Source texts of formatted documents:
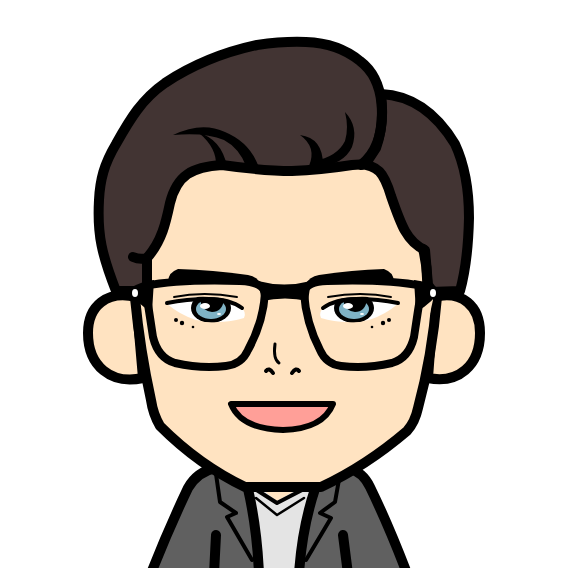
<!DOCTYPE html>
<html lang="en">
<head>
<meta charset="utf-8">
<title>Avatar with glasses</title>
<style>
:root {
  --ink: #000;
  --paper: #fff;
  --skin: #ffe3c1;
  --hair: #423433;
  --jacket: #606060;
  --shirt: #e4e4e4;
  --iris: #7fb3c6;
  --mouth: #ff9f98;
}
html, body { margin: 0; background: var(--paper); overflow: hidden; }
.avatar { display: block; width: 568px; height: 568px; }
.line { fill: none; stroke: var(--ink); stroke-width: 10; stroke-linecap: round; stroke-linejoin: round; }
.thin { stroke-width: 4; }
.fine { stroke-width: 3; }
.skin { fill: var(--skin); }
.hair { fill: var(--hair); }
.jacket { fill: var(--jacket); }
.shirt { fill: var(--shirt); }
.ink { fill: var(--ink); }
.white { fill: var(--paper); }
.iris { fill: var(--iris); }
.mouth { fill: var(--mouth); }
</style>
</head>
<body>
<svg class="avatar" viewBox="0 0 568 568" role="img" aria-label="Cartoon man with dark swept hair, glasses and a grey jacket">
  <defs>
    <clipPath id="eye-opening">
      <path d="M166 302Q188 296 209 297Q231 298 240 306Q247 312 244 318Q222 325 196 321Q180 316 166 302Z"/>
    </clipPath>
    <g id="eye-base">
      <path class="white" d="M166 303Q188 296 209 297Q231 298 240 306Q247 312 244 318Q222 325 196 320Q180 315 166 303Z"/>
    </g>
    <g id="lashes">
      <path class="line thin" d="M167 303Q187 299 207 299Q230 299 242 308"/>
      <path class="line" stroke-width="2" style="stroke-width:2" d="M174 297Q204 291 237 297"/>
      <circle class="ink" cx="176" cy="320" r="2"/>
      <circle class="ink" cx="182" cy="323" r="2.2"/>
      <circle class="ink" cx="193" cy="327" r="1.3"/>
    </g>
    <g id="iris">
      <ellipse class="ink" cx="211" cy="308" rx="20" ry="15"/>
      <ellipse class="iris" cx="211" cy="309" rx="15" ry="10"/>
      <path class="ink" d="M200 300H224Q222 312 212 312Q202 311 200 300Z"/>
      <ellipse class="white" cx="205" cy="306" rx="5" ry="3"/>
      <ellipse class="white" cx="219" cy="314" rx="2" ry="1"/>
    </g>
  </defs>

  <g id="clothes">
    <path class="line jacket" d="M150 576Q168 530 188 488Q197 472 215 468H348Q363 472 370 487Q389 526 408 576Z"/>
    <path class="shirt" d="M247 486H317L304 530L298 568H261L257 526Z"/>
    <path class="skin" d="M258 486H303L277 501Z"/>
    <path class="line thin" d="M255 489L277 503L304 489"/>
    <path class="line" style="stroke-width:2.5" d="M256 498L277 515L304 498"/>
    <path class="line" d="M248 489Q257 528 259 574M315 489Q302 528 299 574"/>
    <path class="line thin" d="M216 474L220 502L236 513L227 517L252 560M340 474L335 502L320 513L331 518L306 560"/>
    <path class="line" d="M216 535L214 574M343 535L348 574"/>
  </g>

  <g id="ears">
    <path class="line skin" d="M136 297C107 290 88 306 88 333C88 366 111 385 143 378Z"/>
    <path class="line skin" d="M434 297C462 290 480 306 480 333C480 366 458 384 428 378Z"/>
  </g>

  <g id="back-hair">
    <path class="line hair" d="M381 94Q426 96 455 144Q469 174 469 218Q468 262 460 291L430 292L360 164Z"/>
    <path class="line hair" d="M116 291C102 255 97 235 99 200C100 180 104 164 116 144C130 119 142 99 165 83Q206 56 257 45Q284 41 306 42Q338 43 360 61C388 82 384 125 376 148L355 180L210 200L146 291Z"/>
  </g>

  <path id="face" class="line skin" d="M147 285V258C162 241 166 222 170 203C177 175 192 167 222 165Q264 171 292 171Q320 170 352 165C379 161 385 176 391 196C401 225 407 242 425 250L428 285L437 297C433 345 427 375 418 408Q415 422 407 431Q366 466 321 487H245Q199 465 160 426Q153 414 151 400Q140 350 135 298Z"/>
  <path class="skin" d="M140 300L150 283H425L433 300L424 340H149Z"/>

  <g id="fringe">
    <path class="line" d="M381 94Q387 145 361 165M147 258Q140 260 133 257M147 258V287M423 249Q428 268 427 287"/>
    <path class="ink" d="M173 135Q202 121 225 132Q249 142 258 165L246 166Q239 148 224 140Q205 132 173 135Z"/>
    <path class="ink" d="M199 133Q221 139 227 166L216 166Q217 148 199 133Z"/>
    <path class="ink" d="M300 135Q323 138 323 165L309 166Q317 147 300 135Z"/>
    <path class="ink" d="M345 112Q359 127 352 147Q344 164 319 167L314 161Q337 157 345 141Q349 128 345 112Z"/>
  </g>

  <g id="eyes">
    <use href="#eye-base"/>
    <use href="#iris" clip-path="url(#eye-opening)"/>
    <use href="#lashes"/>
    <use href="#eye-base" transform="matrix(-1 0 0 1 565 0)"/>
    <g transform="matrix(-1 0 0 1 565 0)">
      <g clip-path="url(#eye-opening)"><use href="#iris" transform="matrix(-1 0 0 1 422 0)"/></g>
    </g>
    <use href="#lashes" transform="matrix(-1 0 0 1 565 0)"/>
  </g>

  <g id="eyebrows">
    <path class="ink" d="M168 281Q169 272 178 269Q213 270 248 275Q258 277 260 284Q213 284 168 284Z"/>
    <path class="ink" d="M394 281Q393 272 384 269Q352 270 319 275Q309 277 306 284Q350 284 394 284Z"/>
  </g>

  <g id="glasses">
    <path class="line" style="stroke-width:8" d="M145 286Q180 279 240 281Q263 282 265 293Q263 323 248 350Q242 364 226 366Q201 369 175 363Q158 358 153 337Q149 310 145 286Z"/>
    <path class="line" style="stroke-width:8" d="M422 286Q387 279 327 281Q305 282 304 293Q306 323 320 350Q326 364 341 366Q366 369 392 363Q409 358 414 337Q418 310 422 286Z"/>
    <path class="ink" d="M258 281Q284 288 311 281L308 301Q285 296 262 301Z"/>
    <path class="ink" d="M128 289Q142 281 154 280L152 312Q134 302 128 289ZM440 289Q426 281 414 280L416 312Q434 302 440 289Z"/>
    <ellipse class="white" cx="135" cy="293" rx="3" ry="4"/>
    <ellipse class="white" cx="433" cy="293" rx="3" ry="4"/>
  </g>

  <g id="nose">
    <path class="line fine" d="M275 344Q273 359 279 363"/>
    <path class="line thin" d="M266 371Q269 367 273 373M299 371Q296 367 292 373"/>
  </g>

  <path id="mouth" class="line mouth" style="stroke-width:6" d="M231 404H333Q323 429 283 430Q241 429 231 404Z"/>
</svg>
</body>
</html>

What to work on → Set every entry down again exactly as written, and omit the images.

Task response →
<!DOCTYPE html>
<html lang="en">
<head>
<meta charset="utf-8">
<title>Avatar with glasses</title>
<style>
:root {
  --ink: #000;
  --paper: #fff;
  --skin: #ffe3c1;
  --hair: #423433;
  --jacket: #606060;
  --shirt: #e4e4e4;
  --iris: #7fb3c6;
  --mouth: #ff9f98;
}
html, body { margin: 0; background: var(--paper); overflow: hidden; }
.avatar { display: block; width: 568px; height: 568px; }
.line { fill: none; stroke: var(--ink); stroke-width: 10; stroke-linecap: round; stroke-linejoin: round; }
.thin { stroke-width: 4; }
.fine { stroke-width: 3; }
.skin { fill: var(--skin); }
.hair { fill: var(--hair); }
.jacket { fill: var(--jacket); }
.shirt { fill: var(--shirt); }
.ink { fill: var(--ink); }
.white { fill: var(--paper); }
.iris { fill: var(--iris); }
.mouth { fill: var(--mouth); }
</style>
</head>
<body>
<svg class="avatar" viewBox="0 0 568 568" role="img" aria-label="Cartoon man with dark swept hair, glasses and a grey jacket">
  <defs>
    <clipPath id="eye-opening">
      <path d="M166 302Q188 296 209 297Q231 298 240 306Q247 312 244 318Q222 325 196 321Q180 316 166 302Z"/>
    </clipPath>
    <g id="eye-base">
      <path class="white" d="M166 303Q188 296 209 297Q231 298 240 306Q247 312 244 318Q222 325 196 320Q180 315 166 303Z"/>
    </g>
    <g id="lashes">
      <path class="line thin" d="M167 303Q187 299 207 299Q230 299 242 308"/>
      <path class="line" stroke-width="2" style="stroke-width:2" d="M174 297Q204 291 237 297"/>
      <circle class="ink" cx="176" cy="320" r="2"/>
      <circle class="ink" cx="182" cy="323" r="2.2"/>
      <circle class="ink" cx="193" cy="327" r="1.3"/>
    </g>
    <g id="iris">
      <ellipse class="ink" cx="211" cy="308" rx="20" ry="15"/>
      <ellipse class="iris" cx="211" cy="309" rx="15" ry="10"/>
      <path class="ink" d="M200 300H224Q222 312 212 312Q202 311 200 300Z"/>
      <ellipse class="white" cx="205" cy="306" rx="5" ry="3"/>
      <ellipse class="white" cx="219" cy="314" rx="2" ry="1"/>
    </g>
  </defs>

  <g id="clothes">
    <path class="line jacket" d="M150 576Q168 530 188 488Q197 472 215 468H348Q363 472 370 487Q389 526 408 576Z"/>
    <path class="shirt" d="M247 486H317L304 530L298 568H261L257 526Z"/>
    <path class="skin" d="M258 486H303L277 501Z"/>
    <path class="line thin" d="M255 489L277 503L304 489"/>
    <path class="line" style="stroke-width:2.5" d="M256 498L277 515L304 498"/>
    <path class="line" d="M248 489Q257 528 259 574M315 489Q302 528 299 574"/>
    <path class="line thin" d="M216 474L220 502L236 513L227 517L252 560M340 474L335 502L320 513L331 518L306 560"/>
    <path class="line" d="M216 535L214 574M343 535L348 574"/>
  </g>

  <g id="ears">
    <path class="line skin" d="M136 297C107 290 88 306 88 333C88 366 111 385 143 378Z"/>
    <path class="line skin" d="M434 297C462 290 480 306 480 333C480 366 458 384 428 378Z"/>
  </g>

  <g id="back-hair">
    <path class="line hair" d="M381 94Q426 96 455 144Q469 174 469 218Q468 262 460 291L430 292L360 164Z"/>
    <path class="line hair" d="M116 291C102 255 97 235 99 200C100 180 104 164 116 144C130 119 142 99 165 83Q206 56 257 45Q284 41 306 42Q338 43 360 61C388 82 384 125 376 148L355 180L210 200L146 291Z"/>
  </g>

  <path id="face" class="line skin" d="M147 285V258C162 241 166 222 170 203C177 175 192 167 222 165Q264 171 292 171Q320 170 352 165C379 161 385 176 391 196C401 225 407 242 425 250L428 285L437 297C433 345 427 375 418 408Q415 422 407 431Q366 466 321 487H245Q199 465 160 426Q153 414 151 400Q140 350 135 298Z"/>
  <path class="skin" d="M140 300L150 283H425L433 300L424 340H149Z"/>

  <g id="fringe">
    <path class="line" d="M381 94Q387 145 361 165M147 258Q140 260 133 257M147 258V287M423 249Q428 268 427 287"/>
    <path class="ink" d="M173 135Q202 121 225 132Q249 142 258 165L246 166Q239 148 224 140Q205 132 173 135Z"/>
    <path class="ink" d="M199 133Q221 139 227 166L216 166Q217 148 199 133Z"/>
    <path class="ink" d="M300 135Q323 138 323 165L309 166Q317 147 300 135Z"/>
    <path class="ink" d="M345 112Q359 127 352 147Q344 164 319 167L314 161Q337 157 345 141Q349 128 345 112Z"/>
  </g>

  <g id="eyes">
    <use href="#eye-base"/>
    <use href="#iris" clip-path="url(#eye-opening)"/>
    <use href="#lashes"/>
    <use href="#eye-base" transform="matrix(-1 0 0 1 565 0)"/>
    <g transform="matrix(-1 0 0 1 565 0)">
      <g clip-path="url(#eye-opening)"><use href="#iris" transform="matrix(-1 0 0 1 422 0)"/></g>
    </g>
    <use href="#lashes" transform="matrix(-1 0 0 1 565 0)"/>
  </g>

  <g id="eyebrows">
    <path class="ink" d="M168 281Q169 272 178 269Q213 270 248 275Q258 277 260 284Q213 284 168 284Z"/>
    <path class="ink" d="M394 281Q393 272 384 269Q352 270 319 275Q309 277 306 284Q350 284 394 284Z"/>
  </g>

  <g id="glasses">
    <path class="line" style="stroke-width:8" d="M145 286Q180 279 240 281Q263 282 265 293Q263 323 248 350Q242 364 226 366Q201 369 175 363Q158 358 153 337Q149 310 145 286Z"/>
    <path class="line" style="stroke-width:8" d="M422 286Q387 279 327 281Q305 282 304 293Q306 323 320 350Q326 364 341 366Q366 369 392 363Q409 358 414 337Q418 310 422 286Z"/>
    <path class="ink" d="M258 281Q284 288 311 281L308 301Q285 296 262 301Z"/>
    <path class="ink" d="M128 289Q142 281 154 280L152 312Q134 302 128 289ZM440 289Q426 281 414 280L416 312Q434 302 440 289Z"/>
    <ellipse class="white" cx="135" cy="293" rx="3" ry="4"/>
    <ellipse class="white" cx="433" cy="293" rx="3" ry="4"/>
  </g>

  <g id="nose">
    <path class="line fine" d="M275 344Q273 359 279 363"/>
    <path class="line thin" d="M266 371Q269 367 273 373M299 371Q296 367 292 373"/>
  </g>

  <path id="mouth" class="line mouth" style="stroke-width:6" d="M231 404H333Q323 429 283 430Q241 429 231 404Z"/>
</svg>
</body>
</html>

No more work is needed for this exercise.